In history we codify the passage between Middle and Modern Age when an Italian explorer landed what he thought to be the East Coast of Asia. 12 October 1492 is the official beginning of modernity, which that also marks the time when planet Earth finally regains its geometrical form: from flat to spherical.
Benjamin Bratton makes an interesting point in the article published in the “New York Times” when he analyses the commonplaces around artificial intelligence (AI), as humanoids that resemble us in any aspect. To be judged as such AI needs to reflect human intelligence. Indeed, according to Bratton, this approach looks similar to the Middle Age human centric astronomy, where the human body was at the centre of the universe. Well, we find out that we are not: the solar system is one of the millions galaxies and we are an infinitesimal part of an infinite space made of other millions of infinitive galaxies.

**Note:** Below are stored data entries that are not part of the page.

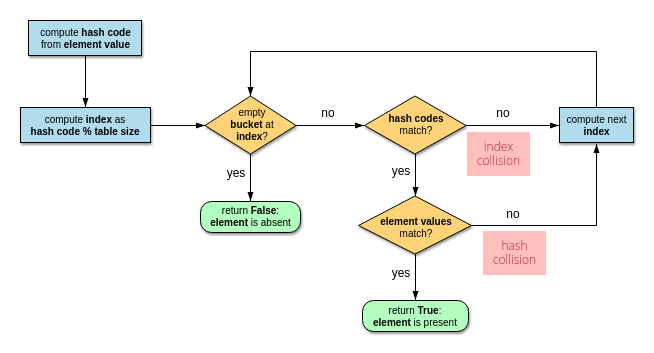
<!DOCTYPE html>
<html lang="en">
<head>
<meta charset="utf-8">
<title>Hash table lookup flowchart</title>
<style>
:root {
  --paper: #ffffff;
  --ink: #000000;
  --process: #b0dceb;
  --decision: #ffd478;
  --result: #b3ffbf;
  --note: #ffbfbf;
  --note-ink: #b5262b;
}
* { box-sizing: border-box; }
html, body { margin: 0; overflow: hidden; }
.flowchart {
  position: relative;
  width: 654px;
  height: 353px;
  overflow: hidden;
  background: var(--paper);
  color: var(--ink);
  font: 10px/12px "Liberation Sans", Arial, sans-serif;
}
.shapes { position: absolute; inset: 0; display: block; }
.process { fill: var(--process); }
.decision { fill: var(--decision); }
.result { fill: var(--result); }
.nodes { stroke: var(--ink); stroke-width: 1; filter: url(#soft-shadow); }
.connectors { fill: none; stroke: var(--ink); stroke-width: 1; }
.node, .note, .branch {
  position: absolute;
  display: flex;
  align-items: center;
  justify-content: center;
  text-align: center;
  white-space: nowrap;
}
.branch { width: 30px; height: 14px; font-size: 12px; line-height: 14px; }
.note {
  background: var(--note);
  color: var(--note-ink);
  font: 300 12px/14px "Open Sans", "Noto Sans", sans-serif;
}
.hash-code { left: 29px; top: 21px; width: 113px; height: 35px; }
.first-index { left: 20px; top: 108px; width: 130px; height: 35px; }
.next-index { left: 559px; top: 108px; width: 75px; height: 35px; }
.empty-bucket { left: 207px; top: 96px; width: 90px; height: 58px; }
.codes-match { left: 366px; top: 96px; width: 100px; height: 58px; }
.values-match { left: 359px; top: 199px; width: 114px; height: 58px; }
.absent { left: 200px; top: 201px; width: 101px; height: 31px; }
.present { left: 362px; top: 301px; width: 106px; height: 31px; }
.index-collision { left: 467px; top: 132px; width: 63px; height: 44px; }
.hash-collision { left: 483px; top: 231px; width: 63px; height: 44px; }
</style>
</head>
<body>
<main class="flowchart">
  <svg class="shapes" width="654" height="353" viewBox="0 0 654 353" aria-hidden="true">
    <defs>
      <filter id="soft-shadow" x="0" y="0" width="654" height="353" filterUnits="userSpaceOnUse">
        <feDropShadow dx="1" dy="2" stdDeviation="1" flood-color="#000" flood-opacity=".4"/>
      </filter>
      <marker id="arrow" viewBox="0 0 9 8" refX="9" refY="4" markerWidth="9" markerHeight="8" markerUnits="userSpaceOnUse" orient="auto">
        <polygon points="0,1 9,4 0,7" fill="#000"/>
      </marker>
    </defs>
    <g class="nodes">
      <rect class="process" x="28.5" y="20.5" width="113" height="35"/>
      <rect class="process" x="20.5" y="107.5" width="130" height="35"/>
      <rect class="process" x="559.5" y="107.5" width="74" height="35"/>
      <polygon class="decision" points="250.5,96 296,125.5 250.5,154 205,125.5"/>
      <polygon class="decision" points="415,96 466,125.5 415,154 364.5,125.5"/>
      <polygon class="decision" points="415,196 471.5,225.5 415,254 358.5,225.5"/>
      <rect class="result" x="200.5" y="201.5" width="100" height="31" rx="11"/>
      <rect class="result" x="362.5" y="300.5" width="106" height="31" rx="11"/>
    </g>
    <g class="connectors" marker-end="url(#arrow)">
      <path marker-end="url(#arrow)" d="M85.5 56V107"/>
      <path marker-end="url(#arrow)" d="M151 125.5H205"/>
      <path marker-end="url(#arrow)" d="M296 125.5H364"/>
      <path marker-end="url(#arrow)" d="M466 125.5H559"/>
      <path marker-end="url(#arrow)" d="M250.5 154V201"/>
      <path marker-end="url(#arrow)" d="M415.5 154V196"/>
      <path marker-end="url(#arrow)" d="M415.5 254V300"/>
      <path marker-end="url(#arrow)" d="M471 225.5H596.5V144"/>
      <path marker-end="url(#arrow)" d="M596.5 107V51.5H250.5V96"/>
    </g>
  </svg>

  <div class="node hash-code"><span>compute <b>hash code</b><br>from <b>element value</b></span></div>
  <div class="node first-index"><span>compute <b>index</b> as<br><b>hash code % table size</b></span></div>
  <div class="node empty-bucket"><span>empty<br><b>bucket</b> at<br><b>index</b>?</span></div>
  <div class="node codes-match"><span><b>hash codes</b><br>match?</span></div>
  <div class="node next-index"><span>compute next<br><b>index</b></span></div>
  <div class="node values-match"><span><b>element values</b><br>match?</span></div>
  <div class="node absent"><span>return <b>False</b>:<br><b>element</b> is absent</span></div>
  <div class="node present"><span>return <b>True</b>:<br><b>element</b> is present</span></div>

  <div class="branch" style="left:313px;top:106px">no</div>
  <div class="branch" style="left:488px;top:106px">no</div>
  <div class="branch" style="left:498px;top:207px">no</div>
  <div class="branch" style="left:221px;top:166px">yes</div>
  <div class="branch" style="left:386px;top:164px">yes</div>
  <div class="branch" style="left:386px;top:266px">yes</div>

  <div class="note index-collision"><span>index<br>collision</span></div>
  <div class="note hash-collision"><span>hash<br>collision</span></div>
</main>
</body>
</html>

Perhaps we are not so unique and special to pretend that anything else should copy and envy us, as Ridley Scott’s Blade Runners portrays. Possibly the Anthropocene’s shift to a technological nihilism might rechannel a different approach to technology and let us discover something new about overselves. Following an analogous path John Brockman asks in Edge.org, what AI thinks. It would be interesting to give shape and sound to the voice of machines rather than making them speak as we do.
The “Nature” experiment looks to be the beginning